The Business Plan: A Must for Medical Practices

August 13, 2015
Rachel V. Rose, JD, MBA
Rachel V. Rose, JD, MBA

Rachel V. Rose, JD, MBA, advises clients on compliance and transactions in healthcare, cybersecurity, corporate and securities law, while representing plaintiffs in False Claims Act and Dodd-Frank whistleblower cases. She also teaches bioethics at Baylor College of Medicine in Houston. Rachel can be reached through her website, www.rvrose.com.

An acquisition that comes from a failed business plan is a signal to physicians that you have to continually reevaluate the practice

Recently, I came across an article in The State titled, Trends, finances drove Providence Hospital sale. While I was not surprised that a major health system, LifePoint Health of Brentwood, Tenn. made an offer for Providence Hospital in South Carolina, my interest was piqued because of the reason cited for the acquisition -“its failed 1990s business plan.” 

As I read more, I became grateful that I studied this scenario when getting my MBA at Vanderbilt, which included two minors -one in healthcare and one in entrepreneurship. The scenario at Providence Hospital was textbook. “Providence gambled then - and lost - that heart surgeries would keep pumping money into the Catholic hospital.”

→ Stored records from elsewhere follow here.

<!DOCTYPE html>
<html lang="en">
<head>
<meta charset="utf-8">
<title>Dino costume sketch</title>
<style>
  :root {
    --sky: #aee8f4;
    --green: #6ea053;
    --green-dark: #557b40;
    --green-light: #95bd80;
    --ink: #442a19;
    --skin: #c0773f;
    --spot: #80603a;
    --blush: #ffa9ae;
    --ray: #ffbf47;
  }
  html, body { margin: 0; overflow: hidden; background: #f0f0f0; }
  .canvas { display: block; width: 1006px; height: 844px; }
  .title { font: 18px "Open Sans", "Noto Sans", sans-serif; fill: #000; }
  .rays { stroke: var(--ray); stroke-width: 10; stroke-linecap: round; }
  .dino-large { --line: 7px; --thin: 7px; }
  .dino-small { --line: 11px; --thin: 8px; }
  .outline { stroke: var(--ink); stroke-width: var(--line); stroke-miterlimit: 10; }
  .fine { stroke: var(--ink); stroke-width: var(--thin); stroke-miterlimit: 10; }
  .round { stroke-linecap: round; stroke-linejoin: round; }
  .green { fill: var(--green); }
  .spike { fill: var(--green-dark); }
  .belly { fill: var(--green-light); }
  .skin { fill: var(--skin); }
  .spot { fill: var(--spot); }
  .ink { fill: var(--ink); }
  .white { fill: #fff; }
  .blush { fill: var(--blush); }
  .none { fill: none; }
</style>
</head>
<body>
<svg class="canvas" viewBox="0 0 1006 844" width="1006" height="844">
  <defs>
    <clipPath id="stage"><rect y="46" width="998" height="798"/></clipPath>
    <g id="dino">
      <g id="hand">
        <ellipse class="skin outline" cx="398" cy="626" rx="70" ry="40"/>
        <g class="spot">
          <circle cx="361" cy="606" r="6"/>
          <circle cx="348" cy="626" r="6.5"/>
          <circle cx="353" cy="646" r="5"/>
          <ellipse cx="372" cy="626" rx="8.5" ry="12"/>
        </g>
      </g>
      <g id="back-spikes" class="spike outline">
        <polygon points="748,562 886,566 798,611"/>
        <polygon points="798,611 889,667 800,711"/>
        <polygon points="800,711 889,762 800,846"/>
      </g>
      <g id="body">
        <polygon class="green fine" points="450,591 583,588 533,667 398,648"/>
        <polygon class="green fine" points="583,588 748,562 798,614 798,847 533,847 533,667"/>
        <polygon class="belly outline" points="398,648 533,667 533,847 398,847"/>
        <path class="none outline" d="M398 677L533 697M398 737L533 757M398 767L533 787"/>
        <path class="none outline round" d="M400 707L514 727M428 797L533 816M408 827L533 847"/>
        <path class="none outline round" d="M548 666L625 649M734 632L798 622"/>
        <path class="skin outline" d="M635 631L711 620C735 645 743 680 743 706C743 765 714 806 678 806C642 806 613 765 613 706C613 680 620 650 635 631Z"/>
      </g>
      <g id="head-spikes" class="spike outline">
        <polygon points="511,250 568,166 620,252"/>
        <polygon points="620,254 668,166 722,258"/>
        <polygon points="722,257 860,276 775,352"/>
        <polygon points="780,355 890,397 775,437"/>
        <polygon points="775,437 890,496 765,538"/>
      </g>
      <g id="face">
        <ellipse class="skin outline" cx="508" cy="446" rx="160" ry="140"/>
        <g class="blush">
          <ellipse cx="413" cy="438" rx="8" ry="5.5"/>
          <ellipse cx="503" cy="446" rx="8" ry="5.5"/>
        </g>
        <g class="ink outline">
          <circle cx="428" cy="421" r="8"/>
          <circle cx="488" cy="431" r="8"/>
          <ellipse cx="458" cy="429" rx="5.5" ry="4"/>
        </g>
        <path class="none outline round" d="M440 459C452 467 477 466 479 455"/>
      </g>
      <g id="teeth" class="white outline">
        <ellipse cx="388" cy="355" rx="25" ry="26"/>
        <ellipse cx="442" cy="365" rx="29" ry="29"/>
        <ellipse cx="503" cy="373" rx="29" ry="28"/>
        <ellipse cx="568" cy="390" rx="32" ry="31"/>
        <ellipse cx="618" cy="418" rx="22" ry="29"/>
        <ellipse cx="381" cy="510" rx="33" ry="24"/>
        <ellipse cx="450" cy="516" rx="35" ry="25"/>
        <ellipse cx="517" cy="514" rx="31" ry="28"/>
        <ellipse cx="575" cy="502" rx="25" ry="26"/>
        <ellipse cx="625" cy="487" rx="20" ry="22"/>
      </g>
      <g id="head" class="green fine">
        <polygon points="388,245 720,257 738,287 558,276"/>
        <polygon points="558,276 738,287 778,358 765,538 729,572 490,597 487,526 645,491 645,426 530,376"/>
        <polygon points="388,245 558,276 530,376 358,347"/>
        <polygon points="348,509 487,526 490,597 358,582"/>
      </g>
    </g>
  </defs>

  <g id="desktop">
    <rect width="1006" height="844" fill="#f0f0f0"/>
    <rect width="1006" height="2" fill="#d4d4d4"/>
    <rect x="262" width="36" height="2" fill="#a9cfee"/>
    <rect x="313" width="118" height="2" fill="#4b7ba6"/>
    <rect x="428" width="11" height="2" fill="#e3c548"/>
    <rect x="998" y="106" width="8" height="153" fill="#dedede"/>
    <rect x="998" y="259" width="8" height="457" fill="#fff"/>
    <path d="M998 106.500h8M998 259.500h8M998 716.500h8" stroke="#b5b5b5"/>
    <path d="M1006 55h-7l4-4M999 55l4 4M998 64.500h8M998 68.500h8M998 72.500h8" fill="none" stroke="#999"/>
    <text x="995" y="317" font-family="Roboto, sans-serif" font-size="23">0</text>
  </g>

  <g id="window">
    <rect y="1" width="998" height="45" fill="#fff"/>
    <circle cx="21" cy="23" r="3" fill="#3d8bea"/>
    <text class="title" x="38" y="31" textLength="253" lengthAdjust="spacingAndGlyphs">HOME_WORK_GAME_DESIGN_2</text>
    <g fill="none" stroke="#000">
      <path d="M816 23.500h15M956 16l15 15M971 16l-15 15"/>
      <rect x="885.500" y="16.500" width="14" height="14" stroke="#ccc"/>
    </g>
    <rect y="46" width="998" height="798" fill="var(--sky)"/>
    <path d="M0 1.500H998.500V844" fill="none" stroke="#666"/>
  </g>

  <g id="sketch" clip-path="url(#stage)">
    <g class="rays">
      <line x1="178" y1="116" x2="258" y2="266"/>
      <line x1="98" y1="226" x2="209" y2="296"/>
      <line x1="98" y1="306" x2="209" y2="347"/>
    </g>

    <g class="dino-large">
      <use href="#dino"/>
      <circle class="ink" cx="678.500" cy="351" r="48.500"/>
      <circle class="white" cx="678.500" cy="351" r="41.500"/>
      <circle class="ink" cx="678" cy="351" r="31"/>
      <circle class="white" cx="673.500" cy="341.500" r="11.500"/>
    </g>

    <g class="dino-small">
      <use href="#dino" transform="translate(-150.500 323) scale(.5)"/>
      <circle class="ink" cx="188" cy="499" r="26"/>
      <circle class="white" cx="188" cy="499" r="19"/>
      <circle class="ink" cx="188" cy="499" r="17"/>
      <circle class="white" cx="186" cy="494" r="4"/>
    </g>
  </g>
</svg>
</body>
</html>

Having a business plan is always a good start. The failure to update it, however, can lead to complacency. As the macro healthcare environment changes, the business plan must be updated to both reflect the current shifts and anticipate future shifts in the internal and external environment.

In essence, the business plan needs to be dynamic and reflect the elements of a strategic plan. “A strategic plan is primarily used for implementing and managing the strategic direction of an existing organization. A business plan is used to initially start a business, obtain funding, or direct operations.  The two plans cover different timeframes as well. According to one resource, a strategic plan generally covers a period between three years to more than five years, whereas a business plan is normally no more than one year. Hence, a strategic plan is a long-term roadmap and a business plan is utilized to execute the strategic plan on an annual basis.

How can physicians benefit from a business plan and what should it include?

• Business plans force organizations to deal with changes in the overall environment. Its purpose is to mitigate the complacency, which Providence Hospital suffered from.

• It is crucial for financial planning and regulatory compliance. This can help physicians consider the changes in reimbursement, including ICD-10, as well as the expenses and potential liabilities associated with these changes.

• The key components of a business plan include: mission statement, description of products and services, market analysis, management team description, marketing, regulatory compliance and changes in the law, SWOT analysis, financial models, and a conclusion.

A business is plan is just a crucial to physicians as it is to hospitals. Failure to address various issues annually may lead you to the same fate as Providence Hospital, where options are limited. Being proactive and making an annual commitment to reevaluate the practice and the business plan can lead to a more fulfilling practice both financially and clinically.